-- Extracted information follows --

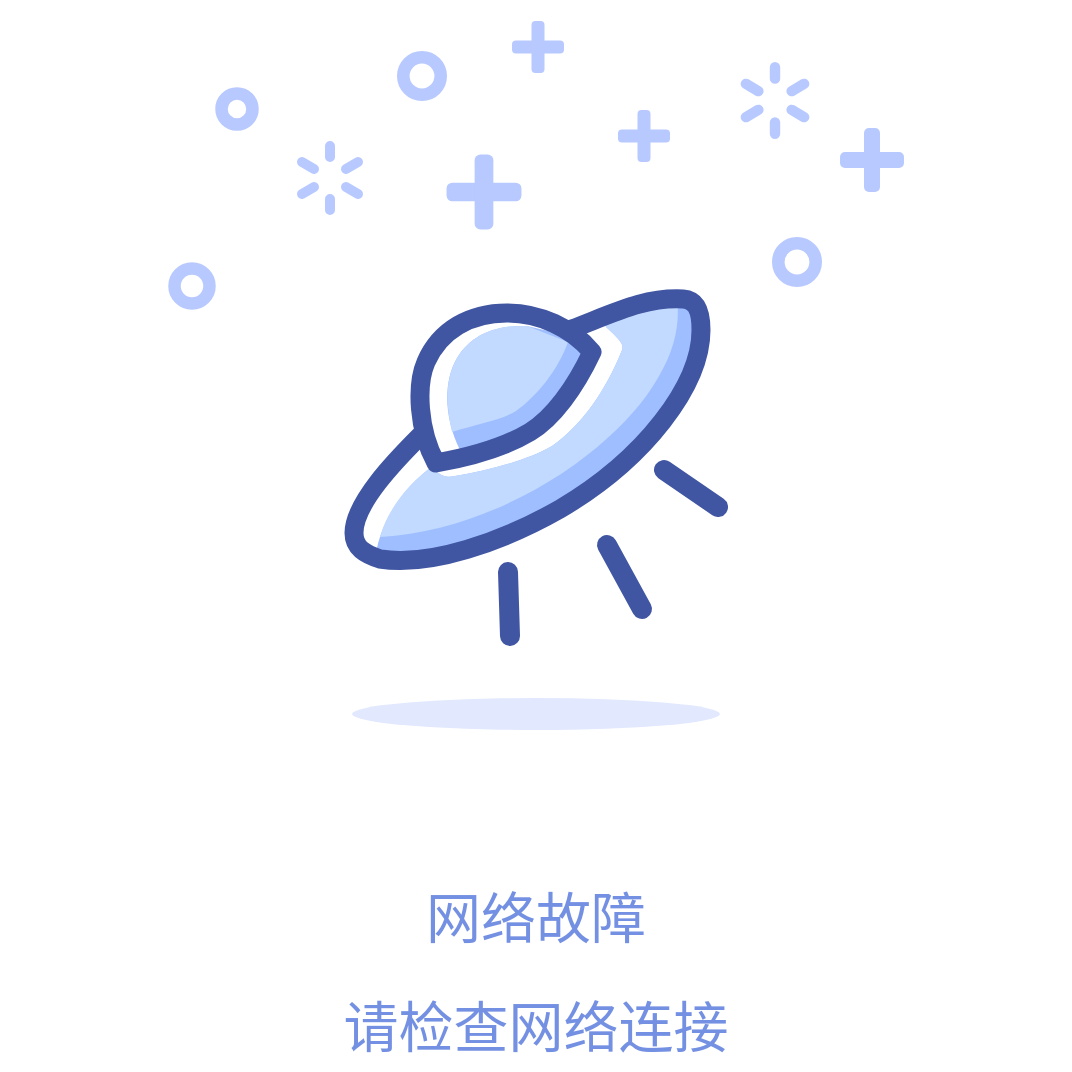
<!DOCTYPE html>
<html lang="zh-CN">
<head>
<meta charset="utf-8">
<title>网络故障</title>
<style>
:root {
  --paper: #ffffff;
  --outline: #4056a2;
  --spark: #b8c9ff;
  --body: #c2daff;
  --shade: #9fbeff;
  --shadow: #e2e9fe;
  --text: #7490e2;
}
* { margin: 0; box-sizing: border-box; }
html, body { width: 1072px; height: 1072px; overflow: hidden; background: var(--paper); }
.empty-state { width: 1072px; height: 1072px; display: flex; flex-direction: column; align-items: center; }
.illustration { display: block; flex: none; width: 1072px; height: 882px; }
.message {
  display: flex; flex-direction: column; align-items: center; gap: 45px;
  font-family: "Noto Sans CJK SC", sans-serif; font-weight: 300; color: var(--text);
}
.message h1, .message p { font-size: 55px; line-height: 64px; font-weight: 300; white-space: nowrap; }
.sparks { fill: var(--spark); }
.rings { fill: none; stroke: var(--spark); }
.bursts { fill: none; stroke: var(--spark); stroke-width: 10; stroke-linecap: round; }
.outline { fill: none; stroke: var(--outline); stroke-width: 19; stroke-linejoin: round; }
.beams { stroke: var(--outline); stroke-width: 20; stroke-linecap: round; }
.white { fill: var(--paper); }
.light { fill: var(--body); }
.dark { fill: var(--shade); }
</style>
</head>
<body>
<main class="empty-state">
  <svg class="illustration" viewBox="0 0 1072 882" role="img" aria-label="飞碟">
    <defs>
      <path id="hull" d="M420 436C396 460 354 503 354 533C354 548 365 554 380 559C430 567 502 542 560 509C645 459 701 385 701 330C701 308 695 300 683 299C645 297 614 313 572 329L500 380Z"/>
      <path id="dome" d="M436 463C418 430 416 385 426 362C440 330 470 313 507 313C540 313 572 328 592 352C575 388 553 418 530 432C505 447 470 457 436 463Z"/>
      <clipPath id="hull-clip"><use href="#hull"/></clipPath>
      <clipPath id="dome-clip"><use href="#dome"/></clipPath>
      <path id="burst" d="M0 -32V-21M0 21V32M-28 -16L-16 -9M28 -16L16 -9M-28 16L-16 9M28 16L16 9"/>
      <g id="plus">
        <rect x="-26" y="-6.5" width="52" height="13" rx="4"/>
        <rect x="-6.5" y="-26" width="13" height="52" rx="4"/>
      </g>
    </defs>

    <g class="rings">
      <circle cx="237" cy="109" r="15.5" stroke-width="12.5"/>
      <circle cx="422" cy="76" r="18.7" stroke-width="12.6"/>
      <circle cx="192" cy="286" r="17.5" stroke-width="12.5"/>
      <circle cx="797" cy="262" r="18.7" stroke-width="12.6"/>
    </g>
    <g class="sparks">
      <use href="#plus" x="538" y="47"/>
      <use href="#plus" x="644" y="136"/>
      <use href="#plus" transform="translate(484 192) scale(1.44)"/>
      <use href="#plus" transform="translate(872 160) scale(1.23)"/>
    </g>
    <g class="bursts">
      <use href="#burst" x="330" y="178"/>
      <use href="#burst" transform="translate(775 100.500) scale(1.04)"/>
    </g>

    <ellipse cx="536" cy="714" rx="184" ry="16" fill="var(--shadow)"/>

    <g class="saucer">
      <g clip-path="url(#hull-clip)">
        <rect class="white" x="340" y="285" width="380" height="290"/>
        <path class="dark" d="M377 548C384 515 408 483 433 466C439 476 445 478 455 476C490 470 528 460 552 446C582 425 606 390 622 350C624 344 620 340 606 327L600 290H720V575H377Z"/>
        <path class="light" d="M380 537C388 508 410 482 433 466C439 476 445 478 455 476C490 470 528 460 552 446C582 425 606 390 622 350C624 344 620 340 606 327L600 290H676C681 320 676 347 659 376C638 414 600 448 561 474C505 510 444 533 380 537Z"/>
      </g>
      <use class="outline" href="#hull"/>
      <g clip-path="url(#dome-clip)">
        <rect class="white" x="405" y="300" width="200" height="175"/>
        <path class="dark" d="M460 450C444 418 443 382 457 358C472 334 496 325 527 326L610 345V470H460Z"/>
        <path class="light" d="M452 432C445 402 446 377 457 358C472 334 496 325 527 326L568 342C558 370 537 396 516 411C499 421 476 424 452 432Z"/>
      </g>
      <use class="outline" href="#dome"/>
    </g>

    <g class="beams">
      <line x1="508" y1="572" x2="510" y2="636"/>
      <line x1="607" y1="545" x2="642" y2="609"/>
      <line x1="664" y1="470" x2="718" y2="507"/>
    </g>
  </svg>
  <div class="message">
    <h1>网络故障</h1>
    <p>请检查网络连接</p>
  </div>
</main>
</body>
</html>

-- Extracted information concluded --

§ **Required action**
Look back at the entries above and repeat, unchanged, every line from the line holding "<title>网络故障</title>" through the line holding "0; box-sizing: border-box;".

§ **Exercise solution**
<title>网络故障</title>
<style>
:root {
  --paper: #ffffff;
  --outline: #4056a2;
  --spark: #b8c9ff;
  --body: #c2daff;
  --shade: #9fbeff;
  --shadow: #e2e9fe;
  --text: #7490e2;
}
* { margin: 0; box-sizing: border-box; }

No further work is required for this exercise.